The FAA did not disclose the new evidence at the scene but said it was “the missing pieces” that aligned the track of the two fatal Boeing 737 MAX 8 crashes since October.
For decades, the United States has led the world in aviation safety, often setting standards that were later adopted by other countries. The agency came under heavy criticism from U.S. lawmakers and others who questioned why the FAA waited so long to ground the Boeing 737 MAX.
FAA officials plan to brief lawmakers Thursday, two people familiar with the matter told Reuters.
While President Donald Trump announced the ban on television, acting FAA Administrator Dan Elwell said he made the decision with the support of Transportation Secretary Elaine Chao.
“We were resolute in our position that we would not take action until we had data to support taking action,” Elwell told reporters. “That data coalesced today and we made the call.”
Canada grounded the planes earlier on Wednesday while the European Union acted on Tuesday. China and some airlines ordered the planes not to fly within hours of the crash on Sunday.
As of Wednesday night, regulators in Argentina and Mexico had not grounded planes.
House Transportation and Infrastructure Committee Chairman Peter DeFazio, a Democrat, said “it has become abundantly clear to us that not only should the 737 MAX be grounded but also that there must be a rigorous investigation into why the aircraft, which has critical safety systems that did not exist on prior models, was certified without requiring additional pilot training.”
Elwell said Wednesday he was confident in the 737’s certification.
The Senate Commerce Committee also plans to hold a hearing as early as April.
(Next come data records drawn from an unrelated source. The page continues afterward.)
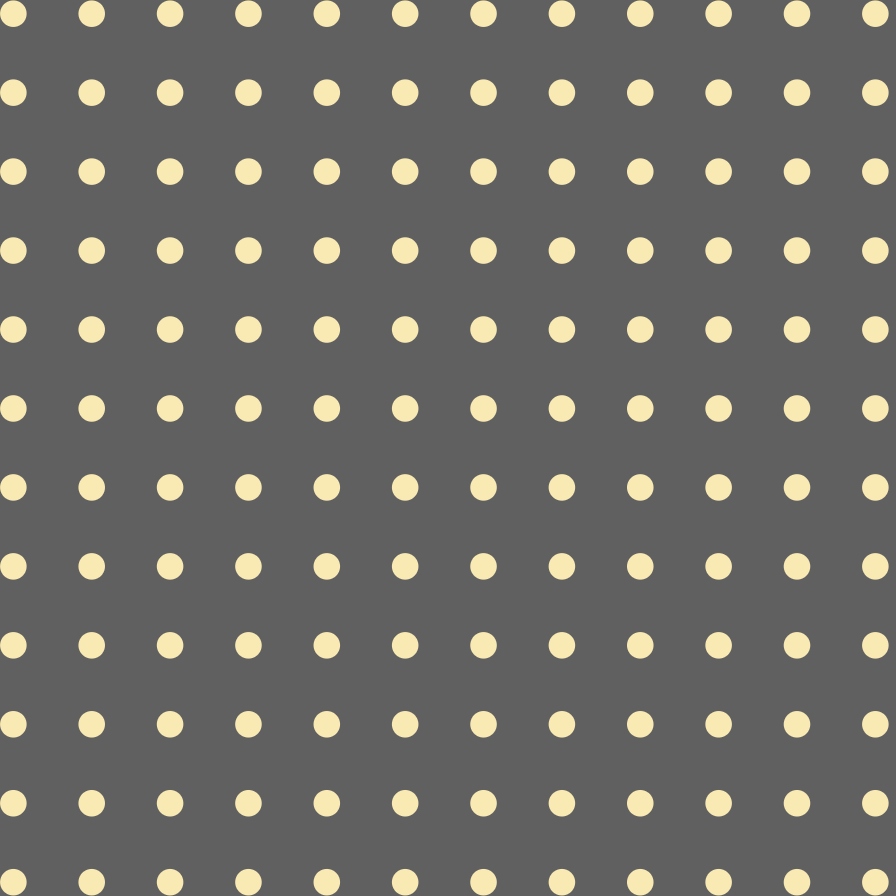
Reproduce this pattern procedurally as a WebGL 1 fragment shader.

```glsl
precision highp float;
// Draws a 12 by 12 grid of cream polka dots on a flat grey ground.

uniform vec2 u_resolution;

const vec3 GROUND_GREY = vec3(0.378, 0.378, 0.378);
const vec3 DOT_CREAM = vec3(0.975, 0.912, 0.702);

const vec2 FIRST_CENTRE = vec2(0.0149, 0.0154);
const vec2 DOT_SPACING = vec2(0.08746, 0.08812);
const float DOT_RADIUS = 0.0148;

// Offset from the nearest grid point, in canvas units
vec2 repeatCentred(vec2 p, vec2 origin, vec2 spacing) {
    vec2 cell = fract((p - origin) / spacing + 0.5) - 0.5;
    return cell * spacing;
}

float circleDistance(vec2 p, float radius) {
    return length(p) - radius;
}

// Coverage of a shape across an edge one pixel wide
float coverage(float signedDistance, float pixel) {
    return clamp(0.5 - signedDistance / pixel, 0.0, 1.0);
}

void main() {
    float canvasSize = min(u_resolution.x, u_resolution.y);
    vec2 position = gl_FragCoord.xy / canvasSize;

    vec2 local = repeatCentred(position, FIRST_CENTRE, DOT_SPACING);
    float dotMask = coverage(circleDistance(local, DOT_RADIUS), 1.0 / canvasSize);

    gl_FragColor = vec4(mix(GROUND_GREY, DOT_CREAM, dotMask), 1.0);
}
```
Senator Ted Cruz said he plans “to investigate these crashes, determine their contributing factors, and ensure that the United States aviation industry remains the safest in the world.”
The grounding was an abrupt reversal as the United States had repeatedly insisted the airplane was safe to fly even as regulators and airlines around the world grounded the airplane.
Trump spoke to Boeing Chief Executive Dennis Muilenburg on Wednesday before the announcement.
United Airlines, American Airlines and Southwest Airlines Co all fly versions of the 737 MAX and immediately halted flights on Wednesday.
American, with 24 737 MAX airplanes, said it will be “working to re-book customers as quickly as possible, and we apologize for any inconvenience.”
Boeing said it supported the action to temporarily ground 737 max operations after it consulted with the FAA, NTSB and its customers. Boeing shares were down 2 percent.
The shift came less than a day after U.S. regulators had again insisted the plane was safe. Even Chao flew aboard a 737 MAX on Tuesday.
The FAA plans to mandate design changes by April that have been in the works for months for the 737 MAX 8 fleet. Boeing said late Monday it will deploy a software upgrade across the 737 MAX 8 fleet “in the coming weeks.”
The company confirmed it had for several months “been developing a flight control software enhancement for the 737 MAX, designed to make an already safe aircraft even safer.”
The FAA said the changes will “provide reduced reliance on procedures associated with required pilot memory items.”
Elwell said Wednesday he was hopeful software improvements “will be ready in a couple months” after testing and evaluation is completed by the FAA of what he called a “software patch.”
Reporting by David Shepardson and Steve Holland; Additional reporting by Ginger Gibson; Writing by Tim Ahmann; Editing by Nick Zieminski and Lisa Shumaker